→ **GIVEN RECORDS**
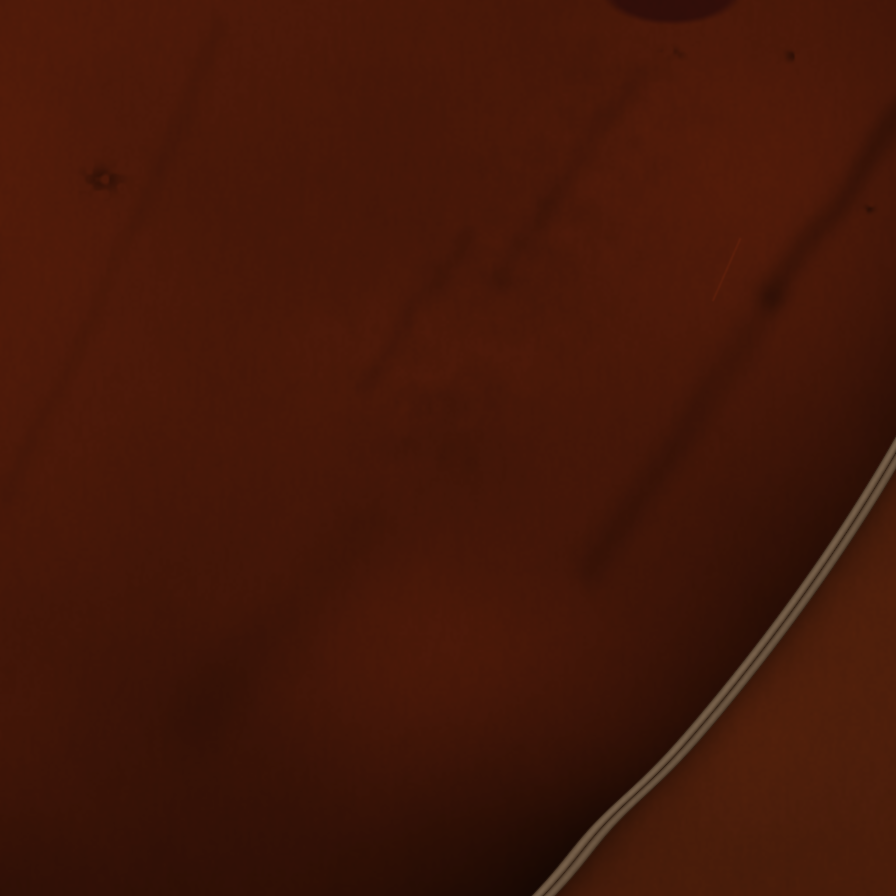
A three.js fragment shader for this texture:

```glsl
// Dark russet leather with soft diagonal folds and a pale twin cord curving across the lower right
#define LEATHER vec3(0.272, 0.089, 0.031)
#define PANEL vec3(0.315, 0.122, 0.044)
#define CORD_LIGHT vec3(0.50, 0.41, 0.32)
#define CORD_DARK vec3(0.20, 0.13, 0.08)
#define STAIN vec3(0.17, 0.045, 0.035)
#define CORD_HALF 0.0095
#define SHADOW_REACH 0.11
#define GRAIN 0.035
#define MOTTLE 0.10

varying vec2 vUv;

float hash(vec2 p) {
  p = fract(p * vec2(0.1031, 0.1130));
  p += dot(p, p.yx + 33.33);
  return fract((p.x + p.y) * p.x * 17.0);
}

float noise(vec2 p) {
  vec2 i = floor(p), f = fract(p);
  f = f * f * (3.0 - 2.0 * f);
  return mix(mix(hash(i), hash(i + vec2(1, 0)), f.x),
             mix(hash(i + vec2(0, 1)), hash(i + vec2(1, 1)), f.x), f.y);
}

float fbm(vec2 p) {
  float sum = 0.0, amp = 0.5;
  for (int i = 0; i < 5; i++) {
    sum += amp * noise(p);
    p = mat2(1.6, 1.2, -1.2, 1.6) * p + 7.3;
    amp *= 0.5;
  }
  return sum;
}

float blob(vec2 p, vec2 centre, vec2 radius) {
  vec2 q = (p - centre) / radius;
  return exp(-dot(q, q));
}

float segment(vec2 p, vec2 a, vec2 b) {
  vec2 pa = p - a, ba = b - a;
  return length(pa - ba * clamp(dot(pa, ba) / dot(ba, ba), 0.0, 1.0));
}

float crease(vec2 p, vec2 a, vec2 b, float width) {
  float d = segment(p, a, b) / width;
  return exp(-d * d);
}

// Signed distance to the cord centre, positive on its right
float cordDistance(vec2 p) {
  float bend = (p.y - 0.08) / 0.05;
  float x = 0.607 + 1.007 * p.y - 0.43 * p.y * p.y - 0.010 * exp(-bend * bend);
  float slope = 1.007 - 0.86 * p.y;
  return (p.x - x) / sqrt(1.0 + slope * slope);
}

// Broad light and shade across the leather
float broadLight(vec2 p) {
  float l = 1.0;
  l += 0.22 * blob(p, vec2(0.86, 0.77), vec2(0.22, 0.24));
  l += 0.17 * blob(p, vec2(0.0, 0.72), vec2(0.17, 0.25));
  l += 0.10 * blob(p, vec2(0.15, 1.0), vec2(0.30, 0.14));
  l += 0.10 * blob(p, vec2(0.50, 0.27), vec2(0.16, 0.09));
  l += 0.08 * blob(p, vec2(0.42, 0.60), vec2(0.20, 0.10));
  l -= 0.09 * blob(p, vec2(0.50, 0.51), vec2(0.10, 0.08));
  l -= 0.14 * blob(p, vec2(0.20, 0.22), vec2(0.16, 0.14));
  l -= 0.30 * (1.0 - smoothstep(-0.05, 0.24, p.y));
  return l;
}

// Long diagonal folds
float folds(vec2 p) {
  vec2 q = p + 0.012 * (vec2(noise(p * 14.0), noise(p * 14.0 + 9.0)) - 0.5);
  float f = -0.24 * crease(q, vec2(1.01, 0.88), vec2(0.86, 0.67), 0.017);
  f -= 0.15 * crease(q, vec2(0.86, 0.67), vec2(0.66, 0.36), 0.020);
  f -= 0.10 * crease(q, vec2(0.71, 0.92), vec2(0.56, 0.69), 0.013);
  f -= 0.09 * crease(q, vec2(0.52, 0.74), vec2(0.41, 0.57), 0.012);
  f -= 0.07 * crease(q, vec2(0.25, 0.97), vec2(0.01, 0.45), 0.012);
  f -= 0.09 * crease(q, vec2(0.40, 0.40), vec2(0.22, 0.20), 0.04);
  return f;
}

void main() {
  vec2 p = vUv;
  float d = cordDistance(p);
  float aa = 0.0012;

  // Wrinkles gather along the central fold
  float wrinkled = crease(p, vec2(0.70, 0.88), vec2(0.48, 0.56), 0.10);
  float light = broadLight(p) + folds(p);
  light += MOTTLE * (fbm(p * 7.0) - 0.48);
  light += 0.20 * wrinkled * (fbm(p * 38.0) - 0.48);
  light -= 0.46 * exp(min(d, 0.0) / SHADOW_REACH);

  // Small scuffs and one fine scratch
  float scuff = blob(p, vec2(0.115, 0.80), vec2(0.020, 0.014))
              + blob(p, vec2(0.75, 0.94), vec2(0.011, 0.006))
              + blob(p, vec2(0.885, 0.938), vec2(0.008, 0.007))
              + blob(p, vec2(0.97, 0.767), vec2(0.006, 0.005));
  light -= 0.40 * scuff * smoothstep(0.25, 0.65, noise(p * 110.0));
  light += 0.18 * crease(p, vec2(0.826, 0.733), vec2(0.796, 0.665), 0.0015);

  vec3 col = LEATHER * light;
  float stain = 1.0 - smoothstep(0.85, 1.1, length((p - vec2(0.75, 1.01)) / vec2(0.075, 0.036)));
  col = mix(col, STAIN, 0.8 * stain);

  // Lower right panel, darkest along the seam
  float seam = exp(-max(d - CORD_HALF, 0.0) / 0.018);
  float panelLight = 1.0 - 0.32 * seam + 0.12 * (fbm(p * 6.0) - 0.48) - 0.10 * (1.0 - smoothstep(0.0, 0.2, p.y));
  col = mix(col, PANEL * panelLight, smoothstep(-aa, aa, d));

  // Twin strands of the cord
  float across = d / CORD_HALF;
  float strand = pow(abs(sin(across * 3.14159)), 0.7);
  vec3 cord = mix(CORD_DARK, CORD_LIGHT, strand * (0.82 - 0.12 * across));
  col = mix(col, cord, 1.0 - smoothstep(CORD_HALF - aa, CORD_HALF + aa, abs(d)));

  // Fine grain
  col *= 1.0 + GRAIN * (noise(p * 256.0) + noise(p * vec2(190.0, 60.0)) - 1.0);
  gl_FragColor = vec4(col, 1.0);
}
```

→ **TASK STATEMENT**
The listing above needs to be output again exactly. Don't include the pictures.

→ **SOLUTION FOR THIS PROBLEM**
A three.js fragment shader for this texture:

```glsl
// Dark russet leather with soft diagonal folds and a pale twin cord curving across the lower right
#define LEATHER vec3(0.272, 0.089, 0.031)
#define PANEL vec3(0.315, 0.122, 0.044)
#define CORD_LIGHT vec3(0.50, 0.41, 0.32)
#define CORD_DARK vec3(0.20, 0.13, 0.08)
#define STAIN vec3(0.17, 0.045, 0.035)
#define CORD_HALF 0.0095
#define SHADOW_REACH 0.11
#define GRAIN 0.035
#define MOTTLE 0.10

varying vec2 vUv;

float hash(vec2 p) {
  p = fract(p * vec2(0.1031, 0.1130));
  p += dot(p, p.yx + 33.33);
  return fract((p.x + p.y) * p.x * 17.0);
}

float noise(vec2 p) {
  vec2 i = floor(p), f = fract(p);
  f = f * f * (3.0 - 2.0 * f);
  return mix(mix(hash(i), hash(i + vec2(1, 0)), f.x),
             mix(hash(i + vec2(0, 1)), hash(i + vec2(1, 1)), f.x), f.y);
}

float fbm(vec2 p) {
  float sum = 0.0, amp = 0.5;
  for (int i = 0; i < 5; i++) {
    sum += amp * noise(p);
    p = mat2(1.6, 1.2, -1.2, 1.6) * p + 7.3;
    amp *= 0.5;
  }
  return sum;
}

float blob(vec2 p, vec2 centre, vec2 radius) {
  vec2 q = (p - centre) / radius;
  return exp(-dot(q, q));
}

float segment(vec2 p, vec2 a, vec2 b) {
  vec2 pa = p - a, ba = b - a;
  return length(pa - ba * clamp(dot(pa, ba) / dot(ba, ba), 0.0, 1.0));
}

float crease(vec2 p, vec2 a, vec2 b, float width) {
  float d = segment(p, a, b) / width;
  return exp(-d * d);
}

// Signed distance to the cord centre, positive on its right
float cordDistance(vec2 p) {
  float bend = (p.y - 0.08) / 0.05;
  float x = 0.607 + 1.007 * p.y - 0.43 * p.y * p.y - 0.010 * exp(-bend * bend);
  float slope = 1.007 - 0.86 * p.y;
  return (p.x - x) / sqrt(1.0 + slope * slope);
}

// Broad light and shade across the leather
float broadLight(vec2 p) {
  float l = 1.0;
  l += 0.22 * blob(p, vec2(0.86, 0.77), vec2(0.22, 0.24));
  l += 0.17 * blob(p, vec2(0.0, 0.72), vec2(0.17, 0.25));
  l += 0.10 * blob(p, vec2(0.15, 1.0), vec2(0.30, 0.14));
  l += 0.10 * blob(p, vec2(0.50, 0.27), vec2(0.16, 0.09));
  l += 0.08 * blob(p, vec2(0.42, 0.60), vec2(0.20, 0.10));
  l -= 0.09 * blob(p, vec2(0.50, 0.51), vec2(0.10, 0.08));
  l -= 0.14 * blob(p, vec2(0.20, 0.22), vec2(0.16, 0.14));
  l -= 0.30 * (1.0 - smoothstep(-0.05, 0.24, p.y));
  return l;
}

// Long diagonal folds
float folds(vec2 p) {
  vec2 q = p + 0.012 * (vec2(noise(p * 14.0), noise(p * 14.0 + 9.0)) - 0.5);
  float f = -0.24 * crease(q, vec2(1.01, 0.88), vec2(0.86, 0.67), 0.017);
  f -= 0.15 * crease(q, vec2(0.86, 0.67), vec2(0.66, 0.36), 0.020);
  f -= 0.10 * crease(q, vec2(0.71, 0.92), vec2(0.56, 0.69), 0.013);
  f -= 0.09 * crease(q, vec2(0.52, 0.74), vec2(0.41, 0.57), 0.012);
  f -= 0.07 * crease(q, vec2(0.25, 0.97), vec2(0.01, 0.45), 0.012);
  f -= 0.09 * crease(q, vec2(0.40, 0.40), vec2(0.22, 0.20), 0.04);
  return f;
}

void main() {
  vec2 p = vUv;
  float d = cordDistance(p);
  float aa = 0.0012;

  // Wrinkles gather along the central fold
  float wrinkled = crease(p, vec2(0.70, 0.88), vec2(0.48, 0.56), 0.10);
  float light = broadLight(p) + folds(p);
  light += MOTTLE * (fbm(p * 7.0) - 0.48);
  light += 0.20 * wrinkled * (fbm(p * 38.0) - 0.48);
  light -= 0.46 * exp(min(d, 0.0) / SHADOW_REACH);

  // Small scuffs and one fine scratch
  float scuff = blob(p, vec2(0.115, 0.80), vec2(0.020, 0.014))
              + blob(p, vec2(0.75, 0.94), vec2(0.011, 0.006))
              + blob(p, vec2(0.885, 0.938), vec2(0.008, 0.007))
              + blob(p, vec2(0.97, 0.767), vec2(0.006, 0.005));
  light -= 0.40 * scuff * smoothstep(0.25, 0.65, noise(p * 110.0));
  light += 0.18 * crease(p, vec2(0.826, 0.733), vec2(0.796, 0.665), 0.0015);

  vec3 col = LEATHER * light;
  float stain = 1.0 - smoothstep(0.85, 1.1, length((p - vec2(0.75, 1.01)) / vec2(0.075, 0.036)));
  col = mix(col, STAIN, 0.8 * stain);

  // Lower right panel, darkest along the seam
  float seam = exp(-max(d - CORD_HALF, 0.0) / 0.018);
  float panelLight = 1.0 - 0.32 * seam + 0.12 * (fbm(p * 6.0) - 0.48) - 0.10 * (1.0 - smoothstep(0.0, 0.2, p.y));
  col = mix(col, PANEL * panelLight, smoothstep(-aa, aa, d));

  // Twin strands of the cord
  float across = d / CORD_HALF;
  float strand = pow(abs(sin(across * 3.14159)), 0.7);
  vec3 cord = mix(CORD_DARK, CORD_LIGHT, strand * (0.82 - 0.12 * across));
  col = mix(col, cord, 1.0 - smoothstep(CORD_HALF - aa, CORD_HALF + aa, abs(d)));

  // Fine grain
  col *= 1.0 + GRAIN * (noise(p * 256.0) + noise(p * vec2(190.0, 60.0)) - 1.0);
  gl_FragColor = vec4(col, 1.0);
}
```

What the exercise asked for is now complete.